▶ To do: Read through the data below and state how many of its lines contain the word "page", adding nothing.

═════ Data shown

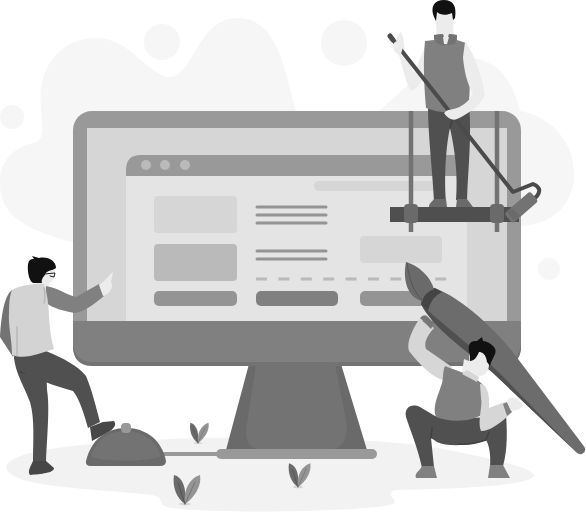
<!DOCTYPE html>
<html lang="en">
<head>
<meta charset="utf-8">
<title>Web design team</title>
<style>
:root {
  --mist: #f6f6f6;
  --floor: #f2f2f2;
  --skin: #ececec;
  --page: #e4e4e4;
  --screen: #d6d6d6;
  --block: #bababa;
  --frame: #999;
  --button: #949494;
  --vest: #808080;
  --metal: #737373;
  --stand: #6a6a6a;
  --trousers: #505050;
  --ink: #111;
}
html, body { margin: 0; background: #fff; overflow: hidden; }
svg { display: block; width: 586px; height: 512px; }
.mist { fill: var(--mist); }
.floor { fill: var(--floor); }
.skin { fill: var(--skin); }
.page { fill: var(--page); }
.screen { fill: var(--screen); }
.block { fill: var(--block); }
.frame { fill: var(--frame); }
.button { fill: var(--button); }
.vest { fill: var(--vest); }
.metal { fill: var(--metal); }
.stand { fill: var(--stand); }
.trousers { fill: var(--trousers); }
.ink { fill: var(--ink); }
.line { fill: none; stroke-linecap: round; stroke-linejoin: round; }
.text-line { stroke: var(--button); stroke-width: 3; }
.dashes { stroke: var(--block); stroke-width: 3; stroke-dasharray: 11 11.4; }
.rope { stroke: var(--metal); stroke-width: 4.5; }
.pole { stroke: #4b4b4b; stroke-width: 4; }
.fold { stroke: #414141; stroke-width: 1.5; }
.seam { stroke: #b5b5b5; stroke-width: 1.3; }
</style>
</head>
<body>
<svg viewBox="0 0 586 512" role="img" aria-label="Three people building a web page on a giant monitor">
  <defs>
    <g id="sprout">
      <ellipse class="screen" cx="0" cy="0" rx="6" ry="1.5"/>
      <path class="stand" d="M0 0C-8-5-13-17-11-29C-3-27 2-17 0 0Z"/>
      <path class="button" d="M0 0C-2-14 5-26 15-29C17-19 10-7 0 0Z"/>
      <path class="line" stroke="#555" d="M0 0L-7-21"/>
      <path class="line" stroke="#777" d="M0 0L10-22"/>
    </g>
  </defs>

  <g id="backdrop">
    <path class="mist" d="M76 243C48 236 10 225 2 198C-6 170 8 148 34 143C51 137 36 112 42 83C48 54 70 38 96 38C128 38 142 68 166 77C194 82 195 18 238 18C275 18 284 63 296 112H378C402 91 431 58 466 58C500 58 513 83 520 111C550 116 574 141 574 174C574 205 552 225 520 226V243Z"/>
    <circle class="mist" cx="162" cy="42" r="18"/>
    <circle class="mist" cx="344" cy="43" r="23"/>
    <circle class="mist" cx="12" cy="117" r="12"/>
    <circle class="mist" cx="549" cy="269" r="11"/>
    <path class="floor" d="M6 468C8 452 62 446 118 442C200 435 390 436 448 450C500 460 535 469 534 476C530 486 455 489 394 490C384 497 400 499 393 504C370 512 215 514 172 508C154 505 168 499 152 495C92 488 12 488 6 468Z"/>
  </g>

  <g id="monitor">
    <path class="stand" d="M249 364H341L367 450H226Z"/>
    <path class="metal" d="M256 364H335L346 420C349 436 343 450 329 450H262C248 450 244 438 247 423Z"/>
    <rect class="frame" x="73" y="111" width="448" height="254" rx="19"/>
    <rect class="screen" x="87" y="128" width="420" height="194"/>
    <path class="vest" d="M73 321H521V346Q521 365 502 365H92Q73 365 73 346Z"/>
    <path class="metal" d="M73 344Q75 362 94 362H500Q519 362 521 344V347Q520 366 502 366H92Q74 366 73 347Z"/>
    <rect class="frame" x="216" y="449" width="161" height="10" rx="5"/>
  </g>

  <g id="browser-window">
    <rect class="page" x="126" y="175" width="341" height="146"/>
    <path class="frame" d="M126 176V170Q126 155 141 155H452Q467 155 467 170V176Z"/>
    <g class="block">
      <circle cx="146" cy="165" r="5"/>
      <circle cx="165" cy="165" r="5"/>
      <circle cx="185" cy="165" r="5"/>
    </g>
    <rect class="screen" x="314" y="181" width="122" height="10" rx="5"/>
    <rect class="screen" x="154" y="196" width="83" height="37" rx="4"/>
    <rect class="block" x="154" y="244" width="83" height="37" rx="4"/>
    <rect class="screen" x="360" y="236" width="82" height="27" rx="4"/>
    <path class="line text-line" d="M257 207H326M257 215H326M257 223H326M257 251H326M257 259H326"/>
    <path class="line dashes" style="stroke-linecap:butt" d="M256 279H447"/>
    <rect class="button" x="154" y="291" width="83" height="15" rx="5"/>
    <rect class="vest" x="256" y="291" width="82" height="15" rx="5"/>
    <rect class="button" x="360" y="291" width="82" height="15" rx="5"/>
  </g>

  <g id="platform">
    <path class="line rope" style="stroke-linecap:butt" d="M411 111V232M497 111V232"/>
    <rect x="390" y="207" width="129" height="15" fill="#4f4f4f"/>
    <rect class="stand" x="404" y="204" width="14" height="19" rx="4"/>
    <rect class="stand" x="490" y="204" width="14" height="19" rx="4"/>
  </g>

  <g id="painter">
    <path class="trousers" d="M428 106H469C472 134 468 170 467 200H456C458 175 455 150 450 128C446 145 444 178 446 201H434C432 165 428 135 428 106Z"/>
    <path class="line fold" d="M450 128L453 117"/>
    <path class="stand" d="M434 199H446L447 207H429C429 203 432 202 434 199ZM457 199H467L473 207H456Z"/>
    <path class="skin" d="M437 20L436 44H454L453 20Z"/>
    <path class="skin" d="M436 12C434 27 438 35 445 36C451 35 454 25 454 13Z"/>
    <path class="ink" d="M434 17C430 7 434 0 444 0C453 0 457 6 455 18L453 20L452 13C446 16 440 15 437 12L436 21Z"/>
    <path class="skin" d="M427 42L414 73L405 51C404 44 404 38 401 32C397 34 398 39 394 42C392 48 395 53 399 55C403 68 406 84 411 91C417 90 424 78 427 70Z"/>
    <path class="vest" d="M425 41L434 40V35L443 34L446 44L449 34L457 35V40L466 43C470 66 471 91 468 109C455 114 438 113 426 108C424 85 423 60 425 41Z"/>
    <path class="metal" d="M434 35L443 34L445 46L436 43ZM449 34L457 35L455 44L447 45Z"/>
    <path class="skin" d="M443 37H449L447 44H444Z"/>
    <path class="line pole" d="M390 36L513 192L533 184Q543 188 537 196L526 206"/>
    <path class="line" stroke="#4b4b4b" stroke-width="5" d="M390 36L393 40"/>
    <path class="skin" d="M465 42C475 54 482 77 485 94C481 105 470 113 457 119C453 121 448 119 444 113C448 108 456 110 461 106C467 103 472 97 473 93C467 84 464 70 463 57Z"/>
    <path class="skin" d="M394 43C397 39 400 42 403 47L401 54Q396 54 394 50Z"/>
    <rect class="metal" x="504" y="201" width="34" height="13" rx="3" transform="rotate(-41 521 207)"/>
    <path class="stand" d="M507 212L514 221L520 216L511 208Z"/>
  </g>

  <g id="presenter">
    <path class="trousers" d="M14 357L40 361C46 370 47 379 47 390C50 407 47 437 46 462L33 463C33 442 35 419 30 402C25 388 15 373 14 357Z"/>
    <path class="line fold" d="M20 372Q35 374 43 379"/>
    <path class="trousers" d="M14 354L46 351C63 358 78 366 86 376C92 390 96 407 100 422L88 428C84 414 80 400 73 391C58 387 45 382 33 377C22 373 14 367 14 354Z"/>
    <path d="M90 427L103 422L114 421C118 426 111 431 105 434L92 441Z" fill="#474747"/>
    <path d="M33 461H46L54 468C54 473 41 474 30 475C27 471 31 466 33 461Z" fill="#474747"/>
    <path class="skin" d="M37 276L37 293L48 289L49 283C55 281 56 274 54 264L38 266Z"/>
    <path class="ink" d="M29 277C26 263 29 258 34 259L32 256L39 258C48 256 56 261 56 268C52 271 46 270 45 275C43 277 41 280 42 283L33 283C30 281 30 279 29 277Z"/>
    <path class="line" stroke="#222" stroke-width="1" d="M44 274L55 273L54 277L50 276"/>
    <path class="metal" d="M12 290C3 297 1 321 0 337L13 357L17 349L12 335L18 316Z"/>
    <path class="vest" d="M46 286C58 288 67 295 76 297L99 284L104 296C94 304 84 312 75 313C63 311 53 308 46 303Z"/>
    <path class="skin" d="M99 285C105 281 109 275 113 272L111 282C114 287 110 294 103 296Z"/>
    <path d="M12 290C21 285 35 283 44 284C51 302 47 327 54 349C40 353 26 360 12 355C12 339 8 326 9 312C9 301 10 295 12 290Z" fill="#d3d3d3"/>
    <path class="line seam" d="M17 327V356M44 288Q46 296 44 303"/>
  </g>

  <g id="mouse">
    <path class="line" stroke="#999" stroke-width="4" d="M164 454H219"/>
    <path class="stand" d="M86 461C91 440 106 428 126 428C147 428 162 441 166 461Q166 466 160 466H91Q85 466 86 461Z"/>
    <path class="metal" d="M91 456C96 440 109 431 126 431C143 431 156 441 161 456C154 462 98 462 91 456Z"/>
    <rect class="frame" x="121" y="423" width="10" height="10" rx="4"/>
  </g>

  <g id="brush">
    <path d="M434 288C453 294 484 317 512 351L583 445Q588 451 582 454Q578 455 574 450L492 372C464 349 434 329 421 304C421 295 426 289 434 288Z" fill="#6c6c6c"/>
    <path class="trousers" d="M421 304C434 329 464 349 492 372L574 450L577 453L515 389C480 351 447 329 421 304Z"/>
    <path d="M421 304Q424 291 435 288L442 292Q431 297 428 311Z" fill="#454545"/>
    <path class="stand" d="M406 262C419 266 430 276 434 289Q425 292 422 301C409 298 402 282 406 262Z"/>
    <path class="line" stroke="#555" d="M407 263C409 280 414 292 422 300"/>
  </g>

  <g id="carrier">
    <path class="trousers" d="M435 416C451 420 478 419 506 414C507 429 508 449 503 466L490 467C491 454 489 445 486 440C470 446 448 447 437 442L431 438L434 467L422 468C417 445 409 427 406 417C404 408 411 403 420 407Z"/>
    <path class="line fold" d="M431 438L432 428M486 440Q472 445 458 444M486 440L489 432"/>
    <path class="vest" d="M422 466H434L437 478H416C414 473 420 471 422 466ZM490 465H503L510 478H488Z"/>
    <path class="screen" d="M443 380C432 377 421 366 409 351C406 342 413 329 419 319L434 328C426 337 424 343 426 349L452 367Z"/>
    <path d="M420 318Q423 314 427 316L434 323L431 329Z" fill="#777"/>
    <path class="skin" d="M462 373L478 378L479 365L464 359Z"/>
    <path class="vest" d="M445 366C456 371 470 373 481 383C489 389 487 402 485 412C476 422 451 423 436 417C432 407 438 396 441 386C444 380 442 373 445 366Z"/>
    <path class="screen" d="M462 374L467 370L479 377L477 382Z"/>
    <path class="screen" d="M480 384C487 384 490 394 489 408L505 402L511 413C501 423 490 431 481 431C477 421 483 407 481 398Z"/>
    <path class="vest" d="M503 404L507 402L512 412L507 416Z"/>
    <path class="skin" d="M507 402C509 395 515 397 521 402C525 407 520 410 511 411Z"/>
    <path class="skin" d="M470 350C468 362 470 372 477 376C485 377 489 371 489 364L493 350Z"/>
    <path class="ink" d="M470 356C467 346 469 340 477 341L482 337L483 341C490 342 498 348 495 354C493 359 491 361 490 366L487 362C486 354 482 352 479 352C477 357 474 361 470 361Z"/>
  </g>

  <g id="sprouts">
    <use href="#sprout" transform="translate(185 504)"/>
    <use href="#sprout" transform="translate(198 443) scale(.7)"/>
    <use href="#sprout" transform="translate(298 487) scale(.82)"/>
  </g>
</svg>
</body>
</html>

══════════

▶ Result of the task: 4